TASK TO CARRY OUT: What lines of the listing include the string "length"? Show them all.

DATASET RECORDS:
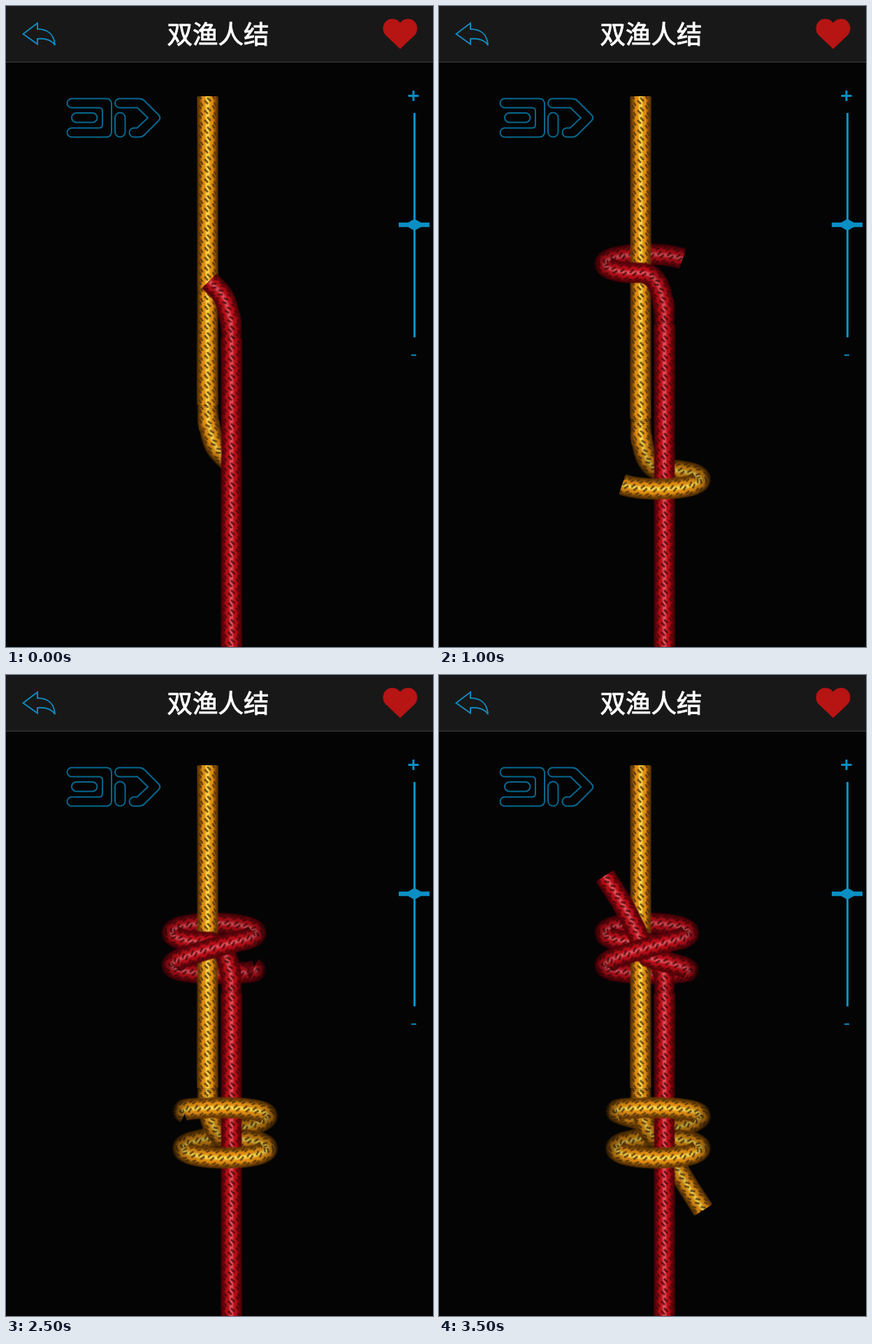
An HTML page with a canvas for the animation above (4500 ms loop, 611x917 px).

```html
<!DOCTYPE html>
<html lang="zh">
<head>
<meta charset="utf-8">
<style>
html, body { margin: 0; width: 100%; height: 100%; overflow: hidden; background: #040404; }
svg, canvas { position: absolute; left: 0; top: 0; }
text { font: 500 36.5px "Noto Sans CJK SC", "Noto Sans CJK", sans-serif; fill: #fff; stroke: #fff; stroke-width: .9; }
</style>
</head>
<body>
<svg width="611" height="917" fill="none">
  <rect width="611" height="80" fill="#181818"/>
  <rect y="79.5" width="611" height="1.5" fill="#333"/>
  <text x="303.5" y="54" text-anchor="middle">双渔人结</text>
  <path d="M24.5 40L45 24.500V33C60 33 69 41 70 56C65 48 57 46 45 47V54.500Z" stroke="#1487b8" stroke-width="2"/>
  <path d="M564 61L543 41C537 34 540 20 551 19C557 18.500 562 21 564 25C566 21 571 18.500 577 19C588 20 591 34 585 41Z" fill="#b71414" stroke="#b71414"/>
  <g stroke="#046890" stroke-width="2">
    <path d="M94 132.500H144a7 7 0 0 1 7 7V180.500a7 7 0 0 1-7 7H94a6.500 6.500 0 0 1 0-13H133q5 0 5-5V150.500q0-5-5-5H94a6.500 6.500 0 0 1 0-13Z"/>
    <rect x="94" y="153" width="36.5" height="13.5" rx="6.7"/>
    <rect x="156" y="152.5" width="14.5" height="35" rx="7.2"/>
    <path d="M162.500 132.500H190q5 0 8 3L218.500 156q3.500 4 0 8L198 184.500q-3 3-8 3H183a6.500 6.500 0 0 1 0-13H187.500L203 160L188 145.500H162.500a6.500 6.500 0 0 1 0-13Z"/>
  </g>
  <g stroke="#0a8fc4" stroke-width="3">
    <path d="M584.5 153V474M575.5 128.500H590.500M583 121V136"/>
    <path d="M580 499.500H587" stroke-width="2"/>
    <path d="M562 313H606" stroke-width="6.5"/>
    <path d="M570 313L584.500 304.500L599 313L584.500 321.500Z" fill="#0a8fc4" stroke="none"/>
  </g>
</svg>
<canvas id="stage" width="611" height="917"></canvas>
<script>
const ctx = document.getElementById('stage').getContext('2d');
const PITCH = 14, WIDE = 31, SHADES = 24;

// One pitch of braided rope along x, darkened by shade (0 to 1)
function braid(edge, side, mid, mark, shade) {
  const c = document.createElement('canvas');
  c.width = PITCH;
  c.height = WIDE;
  const g = c.getContext('2d');
  const fill = g.createLinearGradient(0, 0, 0, WIDE);
  for (const [at, color] of [[0, edge + '00'], [.1, edge], [.27, side], [.36, side], [.47, mid]]) {
    fill.addColorStop(at, color);
    fill.addColorStop(1 - at, color);
  }
  g.fillStyle = fill;
  g.fillRect(0, 0, PITCH, WIDE);
  g.strokeStyle = mark;
  g.lineWidth = 2.6;
  // A fleck is a pair of short diagonal threads
  const fleck = (x, y, h) => {
    for (const k of [-1, 1]) {
      g.beginPath();
      g.moveTo(x + k * 2 - 2.5, y + k * h * .4 + h * .5);
      g.lineTo(x + k * 2 + 2.5, y + k * h * .4 - h * .5);
      g.stroke();
    }
  };
  for (const wrap of [-PITCH, 0, PITCH]) {
    fleck(wrap + 6, WIDE / 2, 5);
    for (const k of [-1, 1]) fleck(wrap + 13, WIDE / 2 + k * 9.5, 3);
  }
  g.globalCompositeOperation = 'source-atop';
  g.fillStyle = `rgba(0,0,0,${shade})`;
  g.fillRect(0, 0, PITCH, WIDE);
  return c;
}

const skins = (...colors) => Array.from({ length: SHADES }, (_, i) => braid(...colors, i / SHADES));

function ease(v) {
  v = Math.max(0, Math.min(1, v));
  return v * v * (3 - 2 * v);
}

// Two turns around the other rope: a flat ring, a rise to a second ring, a way back down
function coil(turn) {
  const a = 2 * Math.PI * turn;
  const rise = 72 * (ease((turn - .88) / .62) - ease((turn - 1.5) / .75));
  return [
    313.5 + 60.5 * Math.sin(a),
    677 - 14 * Math.cos(a) - rise,
    -22 * Math.cos(a) - 8 * Math.sin(Math.PI * turn / 2) ** 2 - 1.5 * turn
  ];
}

// Way points as x, y, depth
const stem = [[288.5, 130, 0], [288.5, 400, 0], [288.5, 590, 0], [291, 625, -2], [299, 650, -12]];
const tail = [[326, 674, -24], [347, 716, -14], [378, 765, -8]];
const loose = [...stem.slice(0, 2), [288.5, 570, 0], [292, 605, -3], [301, 632, -8], [320, 652, -15]];
const tied = [...stem, ...Array.from({ length: 25 }, (_, i) => coil(i / 12)), ...tail];

// The red rope is the gold one reflected through the middle of the knot
const flip = path => path.map(([x, y, z]) => [611 - x, 1046 - y, -z]);

// tips: how many way points each rope has passed at each step
const ropes = [
  { skins: skins('#6a3a00', '#e08c10', '#ffdc50', '#4a300acc'), loose, tied,
    tips: [5, 8.4, 12.9, 16.4, 22.8, 26.6, 30.7, 32] },
  { skins: skins('#580006', '#b40c16', '#e4505a', '#40060acc'), loose: flip(loose), tied: flip(tied),
    tips: [5, 8.4, 12.9, 16.4, 21.4, 26.6, 30.3, 31.8] }
];

// Catmull-Rom position at u, counted in way points
function at(path, u) {
  const last = path.length - 1;
  u = Math.max(0, Math.min(last, u));
  const i = Math.min(Math.floor(u), last - 1), t = u - i;
  const [a, b, c, d] = [-1, 0, 1, 2].map(k => path[Math.max(0, Math.min(last, i + k))]);
  return b.map((p, k) => p + t / 2 * (c[k] - a[k]
    + t * (2 * a[k] - 5 * p + 4 * c[k] - d[k] + t * (3 * p - a[k] - 3 * c[k] + d[k]))));
}

const gap = (p, q) => Math.hypot(...p.map((v, k) => v - q[k]));

function slices(rope, step) {
  const path = step ? rope.tied : rope.loose, out = [];
  let run = 0, old = path[0];
  for (let u = 0; u < rope.tips[step];) {
    const p = at(path, u), q = at(path, u + .01), o = at(path, u - .01);
    run += gap(p, old);
    old = p;
    const tilt = Math.abs(q[2] - o[2]) / gap(q, o);
    const dark = Math.min(.6, .4 * tilt ** 1.5 + Math.max(0, -p[2]) * .009);
    const skin = rope.skins[Math.floor(dark * SHADES)];
    out.push({ skin, p, run, turn: Math.atan2(q[1] - o[1], q[0] - o[0]) });
    const i = Math.min(Math.floor(u), path.length - 2);
    u += .6 / gap(path[i], path[i + 1]);
  }
  return out;
}

function draw(step) {
  ctx.setTransform(1, 0, 0, 1, 0, 0);
  ctx.clearRect(0, 0, 611, 917);
  const all = ropes.flatMap(rope => slices(rope, step)).sort((a, b) => a.p[2] - b.p[2]);
  for (const { skin, p, run, turn } of all) {
    const c = Math.cos(turn), s = Math.sin(turn);
    ctx.setTransform(c, s, -s, c, p[0], p[1]);
    ctx.drawImage(skin, Math.floor(run) % PITCH, 0, 1, WIDE, -.8, -WIDE / 2, 1.6, WIDE);
  }
}

let shown = -1;
function tick() {
  const step = Math.min(7, Math.floor(performance.now() % 4500 / 500));
  if (step !== shown) draw(shown = step);
  requestAnimationFrame(tick);
}
tick();
</script>
</body>
</html>
```
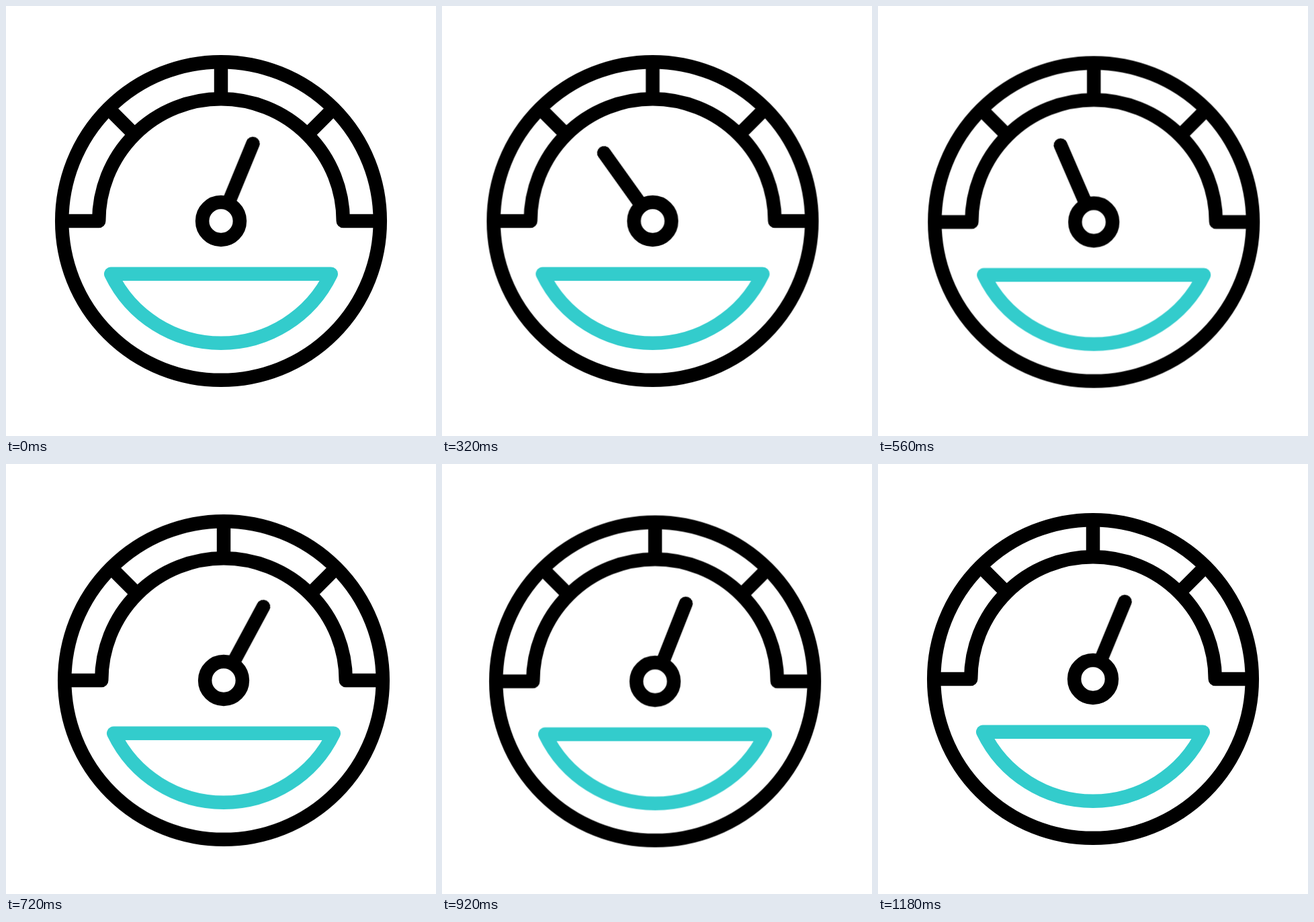
These frames come from a looping animation (640 px wide and 640 px high, 1.2 s). An HTML page:

```html
<!DOCTYPE html>
<html lang="en">
<head>
<meta charset="utf-8">
<title>Gauge</title>
<style>
  html, body {
    margin: 0;
    width: 100%;
    height: 100%;
    overflow: hidden;
    background: #fff;
  }
  svg {
    display: block;
    width: 100%;
    height: 100%;
    fill: none;
    stroke: #000;
    stroke-width: 20.5;
    stroke-linejoin: round;
  }
  .sway, .bob, .needle {
    animation: sway 1200ms linear infinite;
  }
  .bob { animation-name: bob; }
  .needle {
    animation-name: swing;
    animation-timing-function: ease-in-out;
    transform-origin: 0 0;
    stroke-linecap: round;
  }
  .bowl { stroke: #3cc; }

  /* the whole gauge trembles, the two axes run separately */
  @keyframes sway {
    0% { transform: translateX(0); }
    10% { transform: translateX(-2px); }
    27.5% { transform: translateX(-6.7px); }
    46.67% { transform: translateX(1.2px); }
    57.08% { transform: translateX(5.2px); }
    76.67% { transform: translateX(-2.8px); }
    87.5% { transform: translateX(-6.5px); }
    98.33%, 100% { transform: translateX(0); }
  }
  @keyframes bob {
    0% { transform: translateY(0); }
    10% { transform: translateY(-2px); }
    13.33% { transform: translateY(-2.5px); }
    26.67% { transform: translateY(0); }
    38.33% { transform: translateY(2.1px); }
    46.67% { transform: translateY(1.5px); }
    53.33% { transform: translateY(1.5px); }
    60% { transform: translateY(2px); }
    75% { transform: translateY(3.6px); }
    76.67% { transform: translateY(3.5px); }
    87.5% { transform: translateY(.1px); }
    98.33%, 100% { transform: translateY(0); }
  }
  @keyframes swing {
    0% { transform: rotate(22.4deg); }
    20% { transform: rotate(-40deg); }
    30% { transform: rotate(-34.3deg); }
    40% { transform: rotate(-39.5deg); }
    60% { transform: rotate(28.3deg); }
    70% { transform: rotate(18.5deg); }
    80%, 100% { transform: rotate(22.4deg); }
  }
</style>
</head>
<body>
<svg viewBox="-320 -320 640 640">
  <g class="sway">
    <g class="bob">
      <circle r="236.8"/>
      <path d="M-236.8 0H-181.8A181.8 181.8 0 0 1 181.8 0H236.8"/>
      <path id="tick" d="M0-236.8V-181.8"/>
      <use href="#tick" transform="rotate(-45)"/>
      <use href="#tick" transform="rotate(45)"/>
      <path class="needle" d="M0-30V-124.4"/>
      <circle r="27.9"/>
      <path class="bowl" d="M-163.8 78.8H163.8A181.8 181.8 0 0 1-163.8 78.8Z"/>
    </g>
  </g>
</svg>
</body>
</html>
```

EXERCISE RESULT:
const skins = (...colors) => Array.from({ length: SHADES }, (_, i) => braid(...colors, i / SHADES));
const tied = [...stem, ...Array.from({ length: 25 }, (_, i) => coil(i / 12)), ...tail];
  const last = path.length - 1;
    const i = Math.min(Math.floor(u), path.length - 2);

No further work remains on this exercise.